*** SUPPLIED MATERIAL Section Begins ***

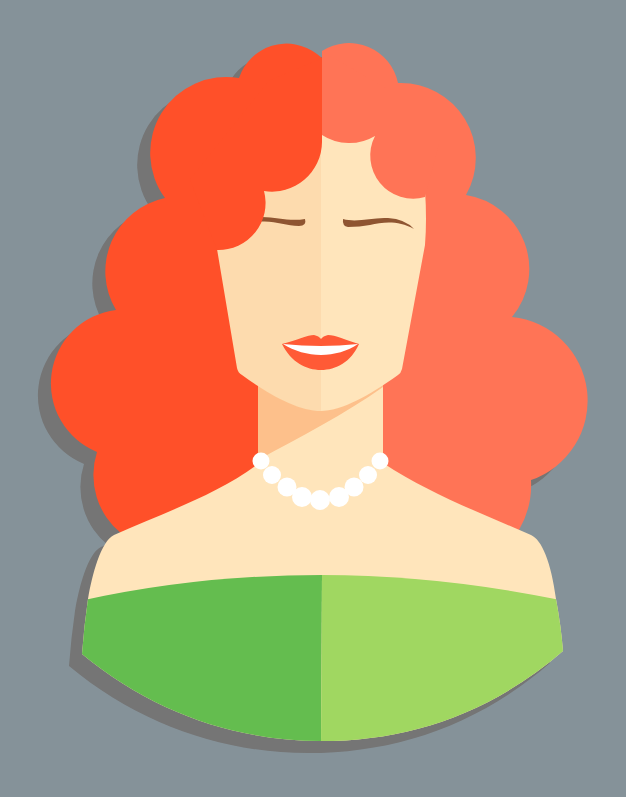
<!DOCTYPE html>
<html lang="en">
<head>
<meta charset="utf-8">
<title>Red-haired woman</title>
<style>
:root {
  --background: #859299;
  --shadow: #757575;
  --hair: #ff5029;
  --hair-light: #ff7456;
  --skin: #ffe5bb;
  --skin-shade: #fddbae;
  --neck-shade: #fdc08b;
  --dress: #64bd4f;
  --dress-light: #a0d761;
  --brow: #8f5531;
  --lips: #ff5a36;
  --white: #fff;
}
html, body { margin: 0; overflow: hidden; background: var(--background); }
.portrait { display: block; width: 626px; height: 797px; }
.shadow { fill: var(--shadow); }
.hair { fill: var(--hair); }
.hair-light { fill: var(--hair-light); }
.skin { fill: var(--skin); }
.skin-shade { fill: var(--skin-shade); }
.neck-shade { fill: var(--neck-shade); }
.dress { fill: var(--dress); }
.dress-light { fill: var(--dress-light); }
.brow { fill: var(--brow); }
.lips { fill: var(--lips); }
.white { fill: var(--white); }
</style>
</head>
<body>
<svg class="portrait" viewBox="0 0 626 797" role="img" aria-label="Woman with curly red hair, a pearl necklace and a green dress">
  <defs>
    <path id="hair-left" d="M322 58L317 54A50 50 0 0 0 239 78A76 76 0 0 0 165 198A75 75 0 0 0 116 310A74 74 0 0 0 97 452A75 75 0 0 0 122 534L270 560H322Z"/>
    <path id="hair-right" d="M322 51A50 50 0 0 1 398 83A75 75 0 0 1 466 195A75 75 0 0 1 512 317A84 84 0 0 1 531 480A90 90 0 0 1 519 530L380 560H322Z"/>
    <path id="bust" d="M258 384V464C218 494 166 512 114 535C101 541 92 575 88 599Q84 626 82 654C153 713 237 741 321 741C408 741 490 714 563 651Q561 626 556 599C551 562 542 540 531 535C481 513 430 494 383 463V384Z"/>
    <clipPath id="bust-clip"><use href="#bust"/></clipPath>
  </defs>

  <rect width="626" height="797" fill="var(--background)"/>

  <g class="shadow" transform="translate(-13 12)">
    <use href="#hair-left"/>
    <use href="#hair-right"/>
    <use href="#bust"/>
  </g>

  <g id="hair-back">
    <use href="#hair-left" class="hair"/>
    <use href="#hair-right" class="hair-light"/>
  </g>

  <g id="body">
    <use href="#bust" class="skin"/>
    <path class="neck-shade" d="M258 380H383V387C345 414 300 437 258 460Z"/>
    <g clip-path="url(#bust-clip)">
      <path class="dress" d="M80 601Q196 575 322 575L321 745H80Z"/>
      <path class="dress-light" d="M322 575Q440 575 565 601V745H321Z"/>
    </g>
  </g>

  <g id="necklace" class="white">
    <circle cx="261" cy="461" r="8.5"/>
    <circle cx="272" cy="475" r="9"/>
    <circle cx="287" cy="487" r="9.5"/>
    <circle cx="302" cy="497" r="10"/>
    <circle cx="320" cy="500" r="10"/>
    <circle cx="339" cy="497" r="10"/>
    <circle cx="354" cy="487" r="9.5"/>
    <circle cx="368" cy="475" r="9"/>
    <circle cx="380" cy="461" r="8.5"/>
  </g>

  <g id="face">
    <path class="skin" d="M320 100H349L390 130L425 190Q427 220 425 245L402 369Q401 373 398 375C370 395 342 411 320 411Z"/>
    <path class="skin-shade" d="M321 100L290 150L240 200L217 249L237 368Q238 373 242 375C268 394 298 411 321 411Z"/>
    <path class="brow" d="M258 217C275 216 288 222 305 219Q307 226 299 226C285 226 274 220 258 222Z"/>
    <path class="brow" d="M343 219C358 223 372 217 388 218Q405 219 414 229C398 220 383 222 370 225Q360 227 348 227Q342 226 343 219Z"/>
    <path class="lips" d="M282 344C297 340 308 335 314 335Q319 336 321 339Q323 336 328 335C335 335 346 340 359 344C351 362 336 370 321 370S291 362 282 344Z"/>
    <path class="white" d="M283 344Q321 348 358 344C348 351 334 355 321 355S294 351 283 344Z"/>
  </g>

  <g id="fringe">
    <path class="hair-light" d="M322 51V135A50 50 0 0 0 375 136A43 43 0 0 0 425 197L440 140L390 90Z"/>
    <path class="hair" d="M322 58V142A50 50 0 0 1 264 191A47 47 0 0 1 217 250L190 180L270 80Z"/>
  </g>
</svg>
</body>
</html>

*** SUPPLIED MATERIAL Section Ends ***

EXERCISE BRIEF
What do the lines above say from the one containing "--hair: #ff5029;" down to the one containing "58L317 54A50 50"? Return them exactly, both end lines included, and only them.

COMPLETED TASK
  --hair: #ff5029;
  --hair-light: #ff7456;
  --skin: #ffe5bb;
  --skin-shade: #fddbae;
  --neck-shade: #fdc08b;
  --dress: #64bd4f;
  --dress-light: #a0d761;
  --brow: #8f5531;
  --lips: #ff5a36;
  --white: #fff;
}
html, body { margin: 0; overflow: hidden; background: var(--background); }
.portrait { display: block; width: 626px; height: 797px; }
.shadow { fill: var(--shadow); }
.hair { fill: var(--hair); }
.hair-light { fill: var(--hair-light); }
.skin { fill: var(--skin); }
.skin-shade { fill: var(--skin-shade); }
.neck-shade { fill: var(--neck-shade); }
.dress { fill: var(--dress); }
.dress-light { fill: var(--dress-light); }
.brow { fill: var(--brow); }
.lips { fill: var(--lips); }
.white { fill: var(--white); }
</style>
</head>
<body>
<svg class="portrait" viewBox="0 0 626 797" role="img" aria-label="Woman with curly red hair, a pearl necklace and a green dress">
  <defs>
    <path id="hair-left" d="M322 58L317 54A50 50 0 0 0 239 78A76 76 0 0 0 165 198A75 75 0 0 0 116 310A74 74 0 0 0 97 452A75 75 0 0 0 122 534L270 560H322Z"/>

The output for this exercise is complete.